* [Data in this exercise]
:::::
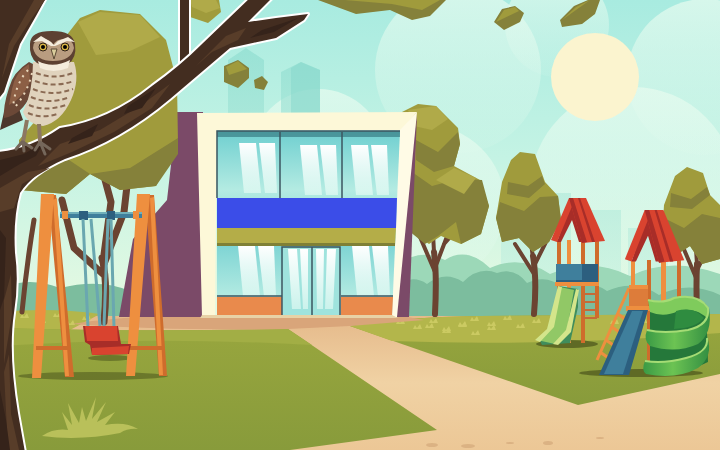
<!DOCTYPE html>
<html lang="en">
<head>
<meta charset="utf-8">
<title>Kindergarten playground</title>
<style>
:root{--leaf:#a09b3c;--leaf-dark:#85813a;--leaf-light:#b0aa49;--trunk:#6b4331;--bark:#432d20;--bark-light:#583d29;--bark-dark:#35231a;--cream:#fdf8d8;--purple:#7b4a68;--orange:#ee8f3f;--orange-dark:#cf6c2c;--red:#d9432f;--red-dark:#a82d28;--blue:#3b4de8;--steel:#3f7f9c;--steel-dark:#2c5f7f;--frame:#3d5660;--shade:#5f6a25;--green-dark:#25783a}
html,body{margin:0;overflow:hidden}
svg{display:block;width:720px;height:450px}
.leaf{fill:var(--leaf)}.leaf-dark{fill:var(--leaf-dark)}.leaf-light{fill:var(--leaf-light)}
.wood{fill:none;stroke:var(--trunk);stroke-linecap:round;stroke-linejoin:round}
.orange{fill:var(--orange)}.orange-dark{fill:var(--orange-dark)}
.red{fill:var(--red)}.red-dark{fill:var(--red-dark)}
.steel{fill:var(--steel)}.steel-dark{fill:var(--steel-dark)}
.shade{fill:var(--shade)}.green-dark{fill:var(--green-dark)}
</style>
</head>
<body>
<svg viewBox="0 0 720 450" role="img" aria-label="Owl on a branch in front of a school building and playground">
<defs>
<linearGradient id="sky" x2="0" y2="1"><stop stop-color="#a8ebe0"/><stop offset=".35" stop-color="#c4f3e4"/><stop offset=".65" stop-color="#e2f9e2"/></linearGradient>
<linearGradient id="cloud" x2="0" y2="1"><stop stop-color="#e6fbef" stop-opacity=".75"/><stop offset="1" stop-color="#e6fbef" stop-opacity=".1"/></linearGradient>
<linearGradient id="tower" x2="0" y2="1"><stop stop-color="#8ddccf"/><stop offset="1" stop-color="#c8f2e1"/></linearGradient>
<linearGradient id="lawn" x2="0" y2="1"><stop stop-color="#98a63e"/><stop offset="1" stop-color="#889b3b"/></linearGradient>
<linearGradient id="ground" x2="0" y2="1"><stop stop-color="#e5b98a"/><stop offset=".5" stop-color="#f0d2a4"/><stop offset="1" stop-color="#ecc796"/></linearGradient>
<linearGradient id="glass" x2="0" y2="1"><stop stop-color="#6fcfd0"/><stop offset=".32" stop-color="#b4ebe2"/><stop offset=".6" stop-color="#7bd3d3"/><stop offset=".9" stop-color="#b4ebe2"/></linearGradient>
<linearGradient id="curtain-fill" x2="0" y2="1"><stop stop-color="#fff"/><stop offset="1" stop-color="#effff8" stop-opacity=".55"/></linearGradient>
<linearGradient id="tube" x2="1"><stop stop-color="#3a9a45"/><stop offset=".45" stop-color="#6cc353"/><stop offset="1" stop-color="#338f42"/></linearGradient>
<g id="curtain" fill="url(#curtain-fill)"><path d="M0 0h17l5 50H5z"/><path d="M20 0h16l2 50H26z"/></g>
<g id="tufts"><path d="M0 4l2-4 2 3 3-4 2 5zM17 9l2-4 2 3 3-4 2 5zM33 3l2-4 2 3 3-4 2 5zM46 11l2-4 2 3 3-4 2 5zM62 6l2-4 2 3 3-4 2 5z"/></g>
<g id="gable-roof">
<path class="red-dark" d="M20 2L5 44h4l11-22 7 22h4z"/>
<path class="red" d="M17 0l-18 42 6 2L21 6z"/>
<path class="red" d="M17 0h17l19 43-23 2z"/>
<path class="red-dark" d="M17 0h4l14 44-5 1zM26 0h2l15 44h-3z"/>
</g>
</defs>

<g id="sky-scene">
<rect width="720" height="450" fill="url(#sky)"/>
<g fill="url(#cloud)"><circle cx="458" cy="70" r="83"/><circle cx="425" cy="205" r="80"/><circle cx="633" cy="190" r="103"/><circle cx="705" cy="77" r="78"/><circle cx="318" cy="157" r="68"/><circle cx="557" cy="25" r="52"/></g>
<path fill="url(#tower)" opacity=".65" d="M228 120V60l18-12 18 12v60zM281 120V72l20-10 19 8v50zM501 290V205h36v-12h34v97zM585 290v-80h36v80zM628 290v-62h40v62z"/>
<path fill="#86d8cc" opacity=".5" d="M291 120V68l10-6 19 8v50z"/>
<circle cx="595" cy="77" r="44" fill="#fbf4cf"/>
</g>

<g id="bushes">
<path fill="#9cd8b8" d="M400 320v-56q20-16 45-4 22-14 45 8 30-14 60 6 40-18 80 2 40-20 90-2v46z"/>
<path fill="#7cbd9e" d="M395 322v-34q16-15 32-4 18-14 36-2 16-16 34-9 18-6 30 10 20-10 38 6 22-12 42 2 28-12 52 4 30-15 61 0v27z"/>
<path fill="#7cbd9e" d="M0 318v-30q30-12 60 0 40-10 70 3v27z"/>
</g>

<g id="ground-area">
<rect y="316" width="720" height="134" fill="url(#ground)"/>
<path fill="#b3b64b" d="M0 312q50-5 100 2l-30 16H0z"/>
<path fill="url(#lawn)" d="M0 328q140 4 288 1l149 101-147 20H0z"/>
<path fill="#a2ae45" d="M0 328q140 4 288 1l24 16Q150 336 0 346z"/>
<path fill="url(#lawn)" d="M350 326q50-9 130-10l240-2v60l-142 31z"/>
<path fill="#b3b64b" d="M350 326q50-9 130-10l240-2v19q-170 14-328 8z"/>
<g fill="#cbca62"><use href="#tufts" x="396" y="320"/><use href="#tufts" x="470" y="317"/><use href="#tufts" x="610" y="320"/><use href="#tufts" x="20" y="314"/><use href="#tufts" x="425" y="324"/></g>
<g fill="#dbb283"><ellipse cx="432" cy="445" rx="6" ry="2"/><ellipse cx="468" cy="446" rx="7" ry="2"/><ellipse cx="510" cy="443" rx="4" ry="1"/><ellipse cx="548" cy="443" rx="5" ry="2"/><ellipse cx="600" cy="438" rx="4" ry="1"/></g>
</g>

<g id="right-trees">
<g id="tree-by-school">
<path class="wood" stroke-width="6" d="M435 314q2-40-1-62"/><path class="wood" stroke-width="4" d="M435 272l-18-42M435 268l19-50M434 252l-3-56M444 244l14-16"/>
<path class="leaf" d="M402 112l16-8 18 2 22 22 2 16-6 22 26 14 9 26-8 28-20 10-20-8-12 8-24-18-6-34z"/>
<path class="leaf-dark" d="M412 172l20 14 26-7 24 1 7 26-8 28-20 10-5-22-18 14-13 8-22-18zM416 140l22 12 20-20 2 12-6 22-20 6-18-12z"/>
<path class="leaf-light" d="M408 110l28-4 12 13-16 11-18-4zM436 180l18-12 22 10-12 16z"/>
</g>
<g id="tree-middle">
<path class="wood" stroke-width="6" d="M534 314q3-34-1-58"/><path class="wood" stroke-width="4" d="M534 274l-19-30M534 266l20-40M533 258l-8-60"/>
<path class="leaf" d="M511 160l9-8 15 2 10 28 13 14 3 24-12 22-16 10-14-14-17 4-6-24 6-36z"/>
<path class="leaf-dark" d="M500 202l24 9 16-14 18-1 3 24-12 22-16 10-14-14-17 4-6-24zM508 182l20 4 14-10 3 8-16 14-22-4z"/>
</g>
<g id="tree-edge">
<path class="wood" stroke-width="6" d="M697 314q-1-30 0-50"/><path class="wood" stroke-width="4" d="M697 280l-17-40M697 270l15-30M697 264l-4-60"/>
<path class="leaf" d="M675 176l12-9 16 6 7 22 10 10v54l-18 5-12-18-14 9-14-16 2-34z"/>
<path class="leaf-dark" d="M664 218l20 10 18-14 18 4v41l-18 5-12-18-14 9-14-16zM671 193l20 6 16-12 3 8-18 14-22-2z"/>
</g>
</g>

<g id="school">
<path fill="#d9a57a" d="M72 324q50-8 108-8h222l22 4-74 6-62 3q-120 2-216-5z"/>
<path fill="var(--purple)" d="M177 112h26v205h-84l14-78 34-39z"/>
<path fill="var(--purple)" d="M417 114l-8 203h-20z"/>
<path fill="var(--cream)" d="M197 113l220-1-15 18H217l-2 187h-13z"/>
<path fill="#fffbe6" d="M400 130l17-18-20 205h-8z"/>
<path fill="url(#glass)" d="M217 131h183l-8 185H217z"/>
<path fill="#2f7079" opacity=".6" d="M217 131h183v6H217z"/>
<g id="curtains"><use href="#curtain" x="239" y="143"/><use href="#curtain" x="300" y="145"/><use href="#curtain" x="351" y="145"/><use href="#curtain" x="238" y="246"/><use href="#curtain" x="352" y="246"/></g>
<path fill="var(--blue)" d="M217 198h180l-1 30H217z"/>
<path fill="#b4ad48" d="M217 228h179l-1 17H217z"/><path fill="#7f8036" d="M217 243h178v3H217z"/>
<path fill="#e98a4c" d="M217 297h65v19h-65zM341 297h52l-1 19h-51z"/>
<rect x="283" y="248" width="57" height="68" fill="#9fe3dd"/>
<g fill="url(#curtain-fill)"><path d="M288 249h9l4 60h-9zM300 249h8v60h-5zM316 249h8l-1 60h-6zM327 249h9l-3 60h-8z"/></g>
<path fill="none" stroke="var(--frame)" stroke-width="1.5" d="M217 198v-67h183M280 132v66M342 132v66M282 316v-69h58v69M312 247v69M217 296h65M341 296h52"/>
<path fill="#e8d2a6" d="M202 315h190l6 3H200z"/>
</g>

<g id="left-tree">
<path class="wood" stroke-width="7" d="M104 322q4-40-2-64M104 275L74 248 62 200M104 264l20-52 8-70M103 262l8-60-14-52"/>
<path class="wood" stroke-width="5" d="M22 312q5-50 12-92"/>
<path class="leaf" d="M66 36l14-18 20-8 40 4 26 26 11 42 1 62-22 42-36 4-30-16-24 20-46-4-1-50 36-42z"/>
<path class="leaf-dark" d="M20 170l40-16 30 20 40-6 48-30v16l-22 32-36 4-30-16-24 20-46-4z"/>
<path class="leaf-light" d="M78 22l22-10 40 3 20 22-30 14-34 4z"/>
</g>

<g id="swing">
<g class="shade" opacity=".75"><ellipse cx="93" cy="376" rx="75" ry="4"/><ellipse cx="110" cy="358" rx="22" ry="3"/></g>
<path class="orange-dark" d="M48 195h8l18 182h-9zM145 195h9l13 181h-8z"/>
<path class="orange" d="M41 194h13L41 378h-9zM137 194h13l-15 182h-9zM53 200l4-2 12 178h-4zM150 198l4-1 9 178h-4z"/>
<path class="orange-dark" d="M36 346h33v4H36zM129 346h34v4h-34z"/>
<path class="steel" d="M60 212h82v6H60z"/><path fill="#70b0bb" d="M60 212h82v2H60z"/>
<path class="orange" d="M62 211h6v8h-6zM133 211h6v8h-6z"/>
<path class="steel-dark" d="M79 211h9v9h-9zM107 211h8v9h-8z"/>
<path fill="none" stroke="#6aa7b0" stroke-width="3" d="M83 219l5 108M111 219l3 108M91 219l9 107M108 219l-4 107"/>
<path class="red-dark" d="M83 326h35l3 18h10l-2 10-37 1-2-10-5-3z"/><path class="red" d="M85 326h32l1 15H87zM92 348l37-2-1 8-36 1z"/>
</g>

<g id="slide-tower-back">
<ellipse class="shade" cx="567" cy="344" rx="31" ry="4"/>
<path class="orange-dark" d="M557 240h4v50h-4zM581 240h4v103h-4zM595 240h4v78h-4z"/>
<path class="orange" d="M567 240h4v103h-4z"/>
<path class="steel-dark" d="M556 264h42v18h-42z"/><path class="steel" d="M556 264h26v16h-26z"/>
<path class="orange" d="M555 282h44v4h-44z"/>
<path fill="none" stroke="#c66b38" stroke-width="2" d="M583 294h14M583 302h14M583 310h14M583 318h14"/>
<use href="#gable-roof" x="552" y="198"/>
<path fill="#3f8d5c" d="M558 286l20 3v18l-8 36-28 2-3-6 12-10z"/>
<path fill="#91c866" d="M560 287l14 3-7 40-12 14-18-4 12-9z"/><path fill="#d3e58b" d="M558 286l4 1-8 40-14 15-5-2 12-11zM576 289l3 1-8 42-13 13-5-1 13-14z"/>
</g>

<g id="slide-tower-front">
<ellipse class="shade" cx="641" cy="373" rx="62" ry="4"/>
<path class="orange-dark" d="M647 260h4v104h-4zM677 260h4v60h-4z"/>
<path class="orange" d="M631 260h4v48h-4zM661 260h5v108h-5z"/>
<use href="#gable-roof" transform="translate(626 210) scale(1.1 1.17)"/>
<path fill="none" stroke="var(--orange)" stroke-width="3" d="M629 288l-32 72M638 300l-31 68M600 352l10 7M606 340l10 7M612 327l10 7M618 314l10 7"/>
<path fill="#dd7c3a" d="M629 285h19v22h-19z"/><path class="orange" d="M629 285h19v4h-19zM626 306h54v5h-54z"/>
<path class="steel-dark" d="M628 310h20l-19 65h-30z"/><path class="steel" d="M632 311h11l-20 63h-19z"/>
<g id="spiral-slide">
<path class="green-dark" d="M650 308l26-8 30 4 2 58-26 12-32-6z"/>
<path fill="#7fcb5c" d="M648 300q15 4 26-2 24-5 34 10l1 12q-13-14-31-9-14 7-28 1z"/>
<path fill="#2f8c40" d="M676 311q18-5 28 7-8 10-30 11z"/>
<path fill="url(#tube)" d="M709 308q1 17-21 22-24 4-41 0-4 10 3 16 26 8 48-2 15-11 11-36z"/>
<path fill="url(#tube)" d="M707 336q4 15-21 22-22 6-41 3-4 9 1 13 30 6 52-6 16-12 9-32z"/>
<path fill="none" stroke="#a5dc75" stroke-width="2" d="M648 300q15 4 26-2 24-5 34 10 2 17-20 22-24 4-41 0M707 338q2 14-21 20-22 6-41 3"/>
</g>
</g>

<g id="grass-clump" fill="#b9c05a"><path d="M42 436q12-8 26-6l-6-18 10 13-4-22 11 20 3-16 4 14 10-24-4 22 14-17-9 20 18-10-10 13q20-4 33 4-10-1-18 4-40 8-78 3z"/></g>

<g id="falling-leaves">
<path class="leaf-dark" d="M224 66l14-6 11 8v10l-11 10-14-6zM254 80l8-4 6 6-4 8-9-2zM494 22l8-13 13-3 9 7-4 9-16 8zM560 20l14-14 14-6h12l-5 14-13 10-20 3z"/>
<path class="leaf" d="M226 67l12-6 9 8-18 6zM496 22l8-12 11-3 4 4zM562 20l14-13 14-7z"/>
</g>

<g id="foreground-tree">
<path class="leaf-dark" d="M318 0h128l-16 16-18 4-22-10-34 4z"/><path class="leaf" d="M345 0h95l-18 10-30-6z"/>
<path class="leaf" d="M190 0h29l2 12-13 11-18-6z"/><path class="leaf-light" d="M190 0h26l4 8-14 5-14-6z"/>
<g id="trunk" fill="var(--bark)" stroke="#fff" stroke-width="4" stroke-linejoin="round" paint-order="stroke">
<path d="M180-4h9v62l-9 8z"/>
<path d="M-4-4h51L36 16 20 44 4 92-4 102z"/>
<path d="M-4 152q32-2 64-24 50-8 92-42 28-20 50-42l50-48h22l-26 26 28-4 32-4-4 6-28 18-46 10-60 51q-50 42-105 60-32 14-45 34-7 25-5 60 4 28-1 60-6 40 4 100l8 45H-4z"/>
</g>
<path fill="var(--bark-light)" d="M34 0h11L32 18 14 46 2 78l7-34zM60 144l40-14 40-24 30-22-18 24-38 24-42 20-34 14zM196 66l30-30 20-8-8 12-26 12zM0 188l28-16 22-4-28 16-8 24-14 4zM4 300l7-26 1 40-8 50zM4 372l5-18 2 60 8 36H8z"/>
<path fill="var(--bark-dark)" d="M0 160l24-6 20-12-8 14-16 8-20 12zM72 138l26-14-6 12-24 8zM128 106l28-18-14 20-18 6zM0 230l6 8-2 60-4 12zM0 390l6 30 4 30H0zM262 30l36-12-24 14-24 6z"/>
</g>

<g id="owl">
<path fill="#4c372c" d="M4 112l14-6 5 14-14 6-9 4z"/>
<path fill="#6b4837" d="M29 62q-16 10-20 26-6 18-5 30 18-3 27-24l6-28z"/>
<path fill="#8c5f45" d="M29 64q-14 8-17 25l-3 16q15-8 21-23z"/>
<path fill="#e0d3bd" d="M33 62h41q6 18-3 38-10 22-28 26-16-2-20-14 10-20 10-50z"/>
<path fill="#5d4132" d="M30 44q0-13 22-13 21 0 23 13 2 14-7 20-16 6-31-1-8-6-7-19z"/>
<path fill="#b99d80" d="M33 48q0-9 10-9 7 0 10 6 3-6 11-6 9 0 10 9-3 13-21 13-17 0-20-13z"/>
<path fill="#f4ecdc" d="M33 42l8-6 10 6 3 3 4-4 10-4 7 5-8-1-12 5h-4l-9-5zM38 61q15 8 32-1l-2 8q-15 6-28 0z"/>
<g fill="#d9b544" stroke="#2d211a"><circle cx="43" cy="47" r="4"/><circle cx="65" cy="47" r="4"/></g>
<circle cx="43" cy="47" r="2"/><circle cx="65" cy="47" r="2"/>
<path fill="#d9cd9c" stroke="#5b4a35" d="M51 49h6l-3 10z"/>
<g fill="none" stroke="#8a6a53" stroke-width="2" stroke-dasharray="5 3"><path d="M36 73q18 7 37 0M35 81q18 7 39 0M33 89q18 8 40 0M31 97q18 8 39 0M29 105q16 7 37 0M28 113q14 6 29 1"/></g>
<path fill="none" stroke="#ead8bd" stroke-width="2" stroke-dasharray="2 5" d="M28 70q-13 14-15 38M32 73q-4 18-16 33"/>
<path fill="none" stroke="#8c7762" stroke-width="4" d="M27 120l-4 22M39 124l1 18"/>
<path fill="none" stroke="#75675a" stroke-width="3" stroke-linecap="round" d="M22 142l-6 7M23 142l1 9M23 142l9 6M40 142l-5 8M40 142l5 12M40 142l10 7"/>
</g>
</svg>
</body>
</html>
:::::
* [Task details]
What belongs in the answer is each line from the listing above that contains "body".

* [Response for this exercise]
html,body{margin:0;overflow:hidden}
<body>
</body>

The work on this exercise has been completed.